What Is a Toggle?

Originally, a toggle was a pin passed through an eye of a rope to fasten it. The word has since evolved to describe a switch with two positions — on and off — such as the key that turns on and off the caps lock function of your keyboard. Today, it’s a common design element used in computer software and hardware settings and preferences menus. It’s also used to control features on a website such as the visibility of article sections or items.

Toggles are often a good choice for controlling what can be seen by users of an application. They can help manage complexity and provide clarity by establishing an initial state and then updating what the toggle controls based on whether it is currently flipped on or off. This can be a very powerful way to present users with different options, and can be a more accessible alternative to radio buttons or checkboxes.

When it comes to accessibility, however, toggles can be problematic if not designed properly.

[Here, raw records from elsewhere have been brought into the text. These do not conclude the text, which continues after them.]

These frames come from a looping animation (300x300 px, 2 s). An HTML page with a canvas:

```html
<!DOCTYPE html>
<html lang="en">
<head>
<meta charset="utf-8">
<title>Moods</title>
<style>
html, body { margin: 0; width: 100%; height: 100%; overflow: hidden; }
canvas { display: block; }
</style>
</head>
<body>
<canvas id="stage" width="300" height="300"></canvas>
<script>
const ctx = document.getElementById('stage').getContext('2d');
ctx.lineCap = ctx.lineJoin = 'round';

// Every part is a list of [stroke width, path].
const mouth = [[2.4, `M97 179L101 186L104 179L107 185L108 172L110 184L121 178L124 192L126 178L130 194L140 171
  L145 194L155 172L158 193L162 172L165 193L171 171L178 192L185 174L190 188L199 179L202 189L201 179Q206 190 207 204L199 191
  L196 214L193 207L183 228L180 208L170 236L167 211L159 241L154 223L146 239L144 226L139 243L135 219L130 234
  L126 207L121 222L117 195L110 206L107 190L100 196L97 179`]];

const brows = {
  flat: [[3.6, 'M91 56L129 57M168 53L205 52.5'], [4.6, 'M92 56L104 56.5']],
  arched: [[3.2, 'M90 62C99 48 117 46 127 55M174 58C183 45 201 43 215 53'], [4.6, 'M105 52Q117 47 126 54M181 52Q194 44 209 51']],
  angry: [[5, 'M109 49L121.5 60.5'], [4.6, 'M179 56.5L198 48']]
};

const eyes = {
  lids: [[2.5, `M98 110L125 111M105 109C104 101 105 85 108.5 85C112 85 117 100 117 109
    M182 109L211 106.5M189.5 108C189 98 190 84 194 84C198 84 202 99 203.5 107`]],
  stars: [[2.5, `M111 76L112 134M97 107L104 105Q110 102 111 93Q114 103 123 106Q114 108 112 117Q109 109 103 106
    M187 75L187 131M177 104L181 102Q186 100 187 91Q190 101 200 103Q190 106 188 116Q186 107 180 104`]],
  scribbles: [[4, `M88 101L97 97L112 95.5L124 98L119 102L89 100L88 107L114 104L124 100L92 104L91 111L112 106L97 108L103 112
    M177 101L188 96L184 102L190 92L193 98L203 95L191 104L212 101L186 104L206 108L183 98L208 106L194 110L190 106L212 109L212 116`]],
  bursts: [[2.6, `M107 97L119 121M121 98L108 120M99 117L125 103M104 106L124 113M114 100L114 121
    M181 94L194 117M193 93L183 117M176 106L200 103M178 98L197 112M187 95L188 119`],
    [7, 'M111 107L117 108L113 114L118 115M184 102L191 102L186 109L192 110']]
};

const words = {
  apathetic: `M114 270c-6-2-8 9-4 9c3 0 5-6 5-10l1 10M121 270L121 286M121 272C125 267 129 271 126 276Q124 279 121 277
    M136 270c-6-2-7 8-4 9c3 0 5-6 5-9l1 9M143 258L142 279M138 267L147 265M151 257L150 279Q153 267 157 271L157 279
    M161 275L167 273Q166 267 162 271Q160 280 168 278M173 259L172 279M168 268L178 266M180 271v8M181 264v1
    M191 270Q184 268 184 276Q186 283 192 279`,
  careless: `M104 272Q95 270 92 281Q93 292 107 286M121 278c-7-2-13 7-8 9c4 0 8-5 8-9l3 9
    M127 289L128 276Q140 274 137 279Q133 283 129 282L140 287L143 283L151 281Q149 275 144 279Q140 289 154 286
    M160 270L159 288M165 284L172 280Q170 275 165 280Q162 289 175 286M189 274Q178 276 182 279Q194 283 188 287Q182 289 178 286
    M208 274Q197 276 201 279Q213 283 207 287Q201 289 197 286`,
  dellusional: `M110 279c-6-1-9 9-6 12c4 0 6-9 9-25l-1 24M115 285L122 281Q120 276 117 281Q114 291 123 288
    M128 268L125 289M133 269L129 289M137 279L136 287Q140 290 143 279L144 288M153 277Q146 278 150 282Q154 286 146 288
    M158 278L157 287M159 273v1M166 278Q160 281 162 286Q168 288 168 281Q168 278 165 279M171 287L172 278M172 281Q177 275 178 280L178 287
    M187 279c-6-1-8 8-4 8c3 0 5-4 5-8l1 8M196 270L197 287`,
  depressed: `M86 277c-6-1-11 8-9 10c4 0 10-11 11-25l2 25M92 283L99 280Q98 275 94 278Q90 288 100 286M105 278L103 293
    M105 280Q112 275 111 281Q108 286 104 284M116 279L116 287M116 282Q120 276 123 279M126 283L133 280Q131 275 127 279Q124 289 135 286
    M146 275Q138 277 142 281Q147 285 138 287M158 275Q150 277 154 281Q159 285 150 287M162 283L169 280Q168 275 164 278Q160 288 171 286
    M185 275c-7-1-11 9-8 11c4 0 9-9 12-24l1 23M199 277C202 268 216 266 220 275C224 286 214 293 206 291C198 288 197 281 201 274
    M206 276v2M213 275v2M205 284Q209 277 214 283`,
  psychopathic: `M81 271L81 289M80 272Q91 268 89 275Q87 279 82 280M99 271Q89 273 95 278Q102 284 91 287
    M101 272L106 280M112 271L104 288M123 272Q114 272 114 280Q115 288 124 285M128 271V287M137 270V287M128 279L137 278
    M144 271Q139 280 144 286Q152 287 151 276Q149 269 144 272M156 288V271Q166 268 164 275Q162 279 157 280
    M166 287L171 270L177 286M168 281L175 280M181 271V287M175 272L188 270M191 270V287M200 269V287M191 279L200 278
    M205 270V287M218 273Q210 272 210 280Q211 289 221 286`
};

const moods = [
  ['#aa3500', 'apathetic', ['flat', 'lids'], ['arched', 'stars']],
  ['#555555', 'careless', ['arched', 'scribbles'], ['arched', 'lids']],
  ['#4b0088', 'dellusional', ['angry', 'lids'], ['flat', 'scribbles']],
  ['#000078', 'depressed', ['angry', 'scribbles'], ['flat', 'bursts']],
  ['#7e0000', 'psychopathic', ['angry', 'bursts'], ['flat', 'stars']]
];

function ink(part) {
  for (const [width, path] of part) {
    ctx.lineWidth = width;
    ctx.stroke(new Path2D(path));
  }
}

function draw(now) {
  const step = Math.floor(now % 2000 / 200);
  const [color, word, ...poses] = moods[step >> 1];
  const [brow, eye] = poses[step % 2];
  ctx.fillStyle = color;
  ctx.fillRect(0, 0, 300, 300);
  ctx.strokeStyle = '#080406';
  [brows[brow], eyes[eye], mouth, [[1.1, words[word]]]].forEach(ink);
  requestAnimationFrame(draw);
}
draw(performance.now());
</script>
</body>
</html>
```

As a visual element, they are generally difficult to read for people with low vision and some types of color blindness. They are also not ideal for users using assistive technologies because they don’t update based on their current state, so people with impaired vision may not know that the toggle has changed states. And even if they do know that the toggle has changed, it can be confusing for them to understand what the new state means — particularly when designers use colors like green and red which have very specific meanings to these groups of users.

One common use of toggles is in experiments (often called multivariate or A/B testing). Toggle switches are a way to change the codepaths that a given user takes based on their cohort status — so a test can be run with a different path for each cohort without needing to modify each cohort’s configuration. Toggle switches are a popular way to enable this type of testing and to make data-driven optimizations to things like Call To Action wording or the tab headers in the metadata section.

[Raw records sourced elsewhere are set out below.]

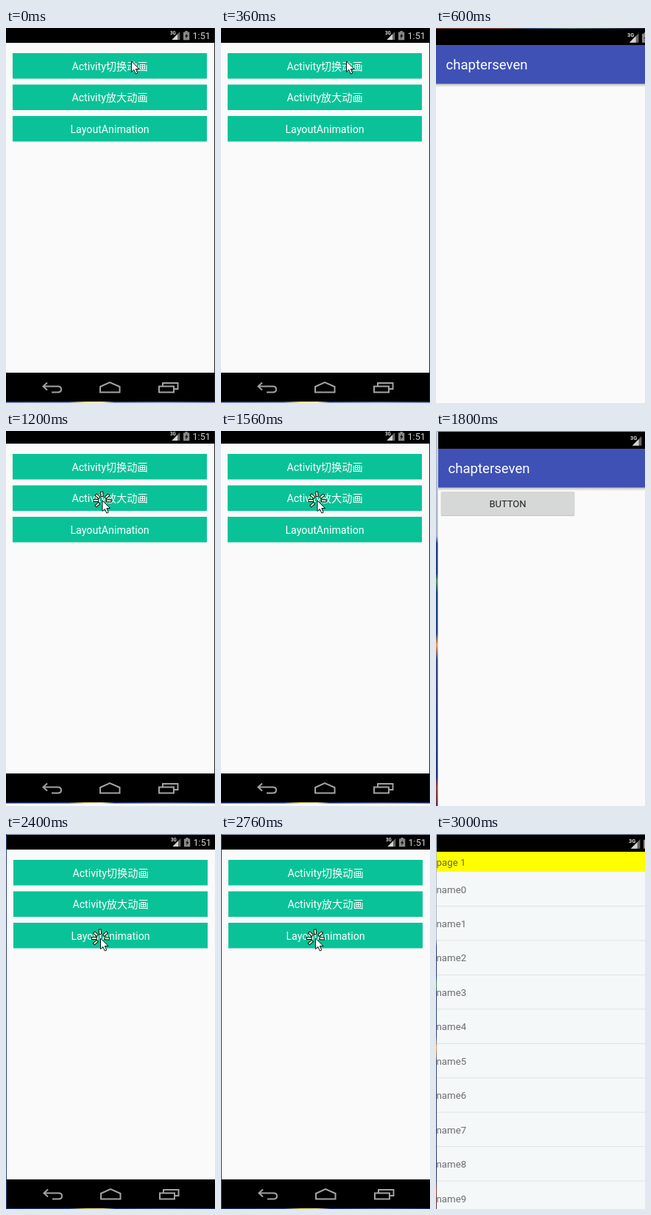
Animation of 284 by 507 pixels, one loop 3.6 s. Source, as an HTML page:

```html
<!DOCTYPE html>
<html lang="zh">
<head>
<meta charset="utf-8">
<title>Activity animations</title>
<style>
html, body { margin: 0; width: 100%; height: 100%; overflow: hidden; background: #fafafa; }
svg { display: block; width: 284px; height: 507px; }
text { font-family: Roboto, "Noto Sans CJK SC", "Noto Sans CJK", sans-serif; white-space: pre; }
.scene { visibility: hidden; }
</style>
</head>
<body>
<svg id="stage" viewBox="0 0 284 507">
  <defs>
    <linearGradient id="shade" x2="0" y2="1">
      <stop stop-color="#777"/>
      <stop offset=".3" stop-color="#ccc"/>
      <stop offset="1" stop-color="#fafafa"/>
    </linearGradient>
    <linearGradient id="wallH">
      <stop stop-color="#16306e"/>
      <stop offset=".3" stop-color="#24417f"/>
      <stop offset=".38" stop-color="#e4d36a"/>
      <stop offset=".46" stop-color="#e4d9a0"/>
      <stop offset=".52" stop-color="#1c3676"/>
      <stop offset=".76" stop-color="#3d5796"/>
      <stop offset="1" stop-color="#16306e"/>
    </linearGradient>
    <linearGradient id="wallTop">
      <stop stop-color="#7a4a3c"/>
      <stop offset=".3" stop-color="#8a4a38"/>
      <stop offset=".45" stop-color="#3b5f86"/>
      <stop offset=".65" stop-color="#4d7f90"/>
      <stop offset="1" stop-color="#1c2a4c"/>
    </linearGradient>
    <linearGradient id="wallV" x2="0" y2="1">
      <stop stop-color="#b9bfd0"/>
      <stop offset=".28" stop-color="#a9b2c8"/>
      <stop offset=".3" stop-color="#203a80"/>
      <stop offset=".38" stop-color="#203a80"/>
      <stop offset=".4" stop-color="#4f9a5c"/>
      <stop offset=".43" stop-color="#24407f"/>
      <stop offset=".54" stop-color="#24407f"/>
      <stop offset=".57" stop-color="#f0a050"/>
      <stop offset=".61" stop-color="#30487f"/>
      <stop offset=".92" stop-color="#1c3474"/>
      <stop offset=".95" stop-color="#a03c3c"/>
      <stop offset="1" stop-color="#5a2c48"/>
    </linearGradient>
  </defs>
</svg>
<script>
const STEP = 600;
const stage = document.getElementById('stage');

const rect = (x, y, w, h, fill, extra = '') =>
  `<rect x="${x}" y="${y}" width="${w}" height="${h}" fill="${fill}" ${extra}/>`;
const path = (d, attrs) => `<path d="${d}" ${attrs}/>`;
const text = (x, y, size, fill, str, extra = '') =>
  `<text x="${x}" y="${y}" font-size="${size}" fill="${fill}" ${extra}>${str}</text>`;
const at = (x, y, body, scale = 1) =>
  `<g transform="translate(${x} ${y}) scale(${scale})">${body}</g>`;

// Status icons, measured from the left edge of "3G"
const signal =
  text(0, 5.6, 6.6, '#ddd', '3G', 'font-weight="700" textLength=""') +
  path('M2.5 12.5L14 1V12.5Z', 'fill="#666"') +
  path('M2.5 12.5L10.5 4.5V12.5Z', 'fill="#d4d4d4"');
const battery =
  path('M2.5 0H6V1.5H8.5V12.5H0V1.5H2.5Z', 'fill="#8a8a8a"') +
  path('M5.5 3L2 7.5H4L3 11L6.8 6.3H4.7Z', 'fill="#111"');

const nav = at(0, 466,
  rect(0, 0, 283, 39, '#000') +
  `<g fill="none" stroke="#a2a2a2" stroke-width="2">` +
  path('M56 13.5L50.5 18.5L56 23.5M51 18.5H70.5Q75 18.5 75 22.5Q75 26.5 70.5 26.5H62', '') +
  path('M128 26.5V19L141 13L154.500 19V26.500Z', '') +
  path('M208 18.500H228V26.500H208ZM213 18V14H233.500V22H229', '') +
  '</g>');

const button = (y, label) =>
  rect(9, y, 264, 34.5, '#0ac298') +
  text(141, y + 22.5, 14.2, '#fff', label, 'text-anchor="middle"');

const arrow = path('M0 0V14.5L3.3 11.4L5.8 17L8.200 16L5.800 10.500H10.500Z',
  'fill="#fff" stroke="#111" stroke-width="1"');

function rays() {
  const angles = [180, 222, 266, 318, 2, 140];
  return angles.map(a =>
    `<g transform="rotate(${a})">` +
    rect(5.5, -1.5, 6.5, 3, '#fff2c4', 'stroke="#111" stroke-width="1"') + '</g>').join('');
}

function home(dx, dy, cursor) {
  return at(dx, dy,
    rect(0, 0, 284, 20, '#000') +
    rect(0, 20, 283, 446, '#fafafa') +
    rect(0, 20, 283, 1, '#e2e2e2') +
    at(223, 4, signal, .95) +
    at(241, 4, battery, .97) +
    text(253.5, 15, 12.6, '#d0d0d0', '1:51') +
    button(34, 'Activity切换动画') +
    button(76.5, 'Activity放大动画') +
    button(119, 'LayoutAnimation') +
    nav +
    rect(283, 0, 1, 505, '#222') +
    rect(0, 505, 284, 1.5, 'url(#wallH)')) + cursor;
}

const statusBar = (x, top, bottom, icons) =>
  rect(x, top, 284 - x, bottom - top, '#000') +
  at(icons, top + 5, signal, 1.1) +
  at(icons + 20, top + 5, battery, 1.1);

const titleBar = (x, y) =>
  rect(x, y, 284 - x, 52, '#3f51b5') +
  rect(x, y + 52, 284 - x, 5, 'url(#shade)') +
  text(x + 13.5, y + 33, 18.6, '#fff', 'chapterseven');

function list() {
  let rows = '';
  for (let i = 0; i < 10; i++) {
    const y = 51 + i * 46.45;
    rows += text(.5, y + 28.5, 13.3, '#6c6e6e', 'name' + i) +
      rect(1, y + 46, 283, 1, '#e0e3e3');
  }
  return rows;
}

const scenes = [
  home(0, 0, at(170.5, 45, arrow)),

  rect(0, 0, 284, 507, '#fafafa') + statusBar(0, 1, 23, 260) +
    rect(0, 0, 284, 1, 'url(#wallTop)') + titleBar(0, 23),

  home(0, -3, at(131, 94, rays() + arrow)),

  rect(0, 0, 284, 507, '#fafafa') + rect(0, 0, 284, 1, '#9aa4b8') +
    statusBar(3, 1, 24, 264) + rect(0, 0, 2.5, 507, 'url(#wallV)') +
    titleBar(3, 24) +
    rect(6.5, 82, 182, 32.5, '#d6d7d7', 'rx="1.5"') +
    rect(7, 114, 181, 1, '#c4c5c5') +
    text(97.5, 103, 13, '#222', 'BUTTON', 'text-anchor="middle"'),

  rect(0, 0, 284, 1, '#aab4c8') + home(1, 1, at(128.5, 141, rays() + arrow)) +
    rect(0, 0, 1, 507, '#2a3f78'),

  rect(0, 0, 284, 507, '#f5f8f8') + rect(0, 0, 284, 1, '#8c98ac') +
    statusBar(1, 1, 24, 262) + rect(1, 24, 283, 27, '#ff0') +
    rect(0, 0, 1, 507, 'url(#wallV)') +
    text(.5, 42.5, 13.3, '#6a6a20', 'page 1') + list()
];

stage.insertAdjacentHTML('beforeend',
  scenes.map(s => `<g class="scene">${s.replace(/ textLength=""/g, '')}</g>`).join(''));
const groups = [...stage.querySelectorAll('.scene')];

const start = performance.now();
function draw(now) {
  const t = Math.max(0, now - start) % (STEP * groups.length);
  const current = Math.floor(t / STEP);
  groups.forEach((g, i) => { g.style.visibility = i === current ? 'visible' : 'hidden'; });
  requestAnimationFrame(draw);
}
draw(start);
</script>
</body>
</html>
```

In a world of ever-increasing product complexity, it’s important to have clear and consistent controls for managing the feature flow and providing users with options. This is why it’s a best practice to use a label rather than an icon for every toggle and to update the appearance of the label based on its current state.

Savvy teams view the Feature Toggle inventory as an inventory that has a carrying cost and seek to keep it as low as possible. They may do this by adding a task to the backlog when they add a toggle, or by putting “expiration dates” on them so that they are automatically removed when they no longer serve their purpose. They may also add a note to the product description for each toggle explaining why it is being provided.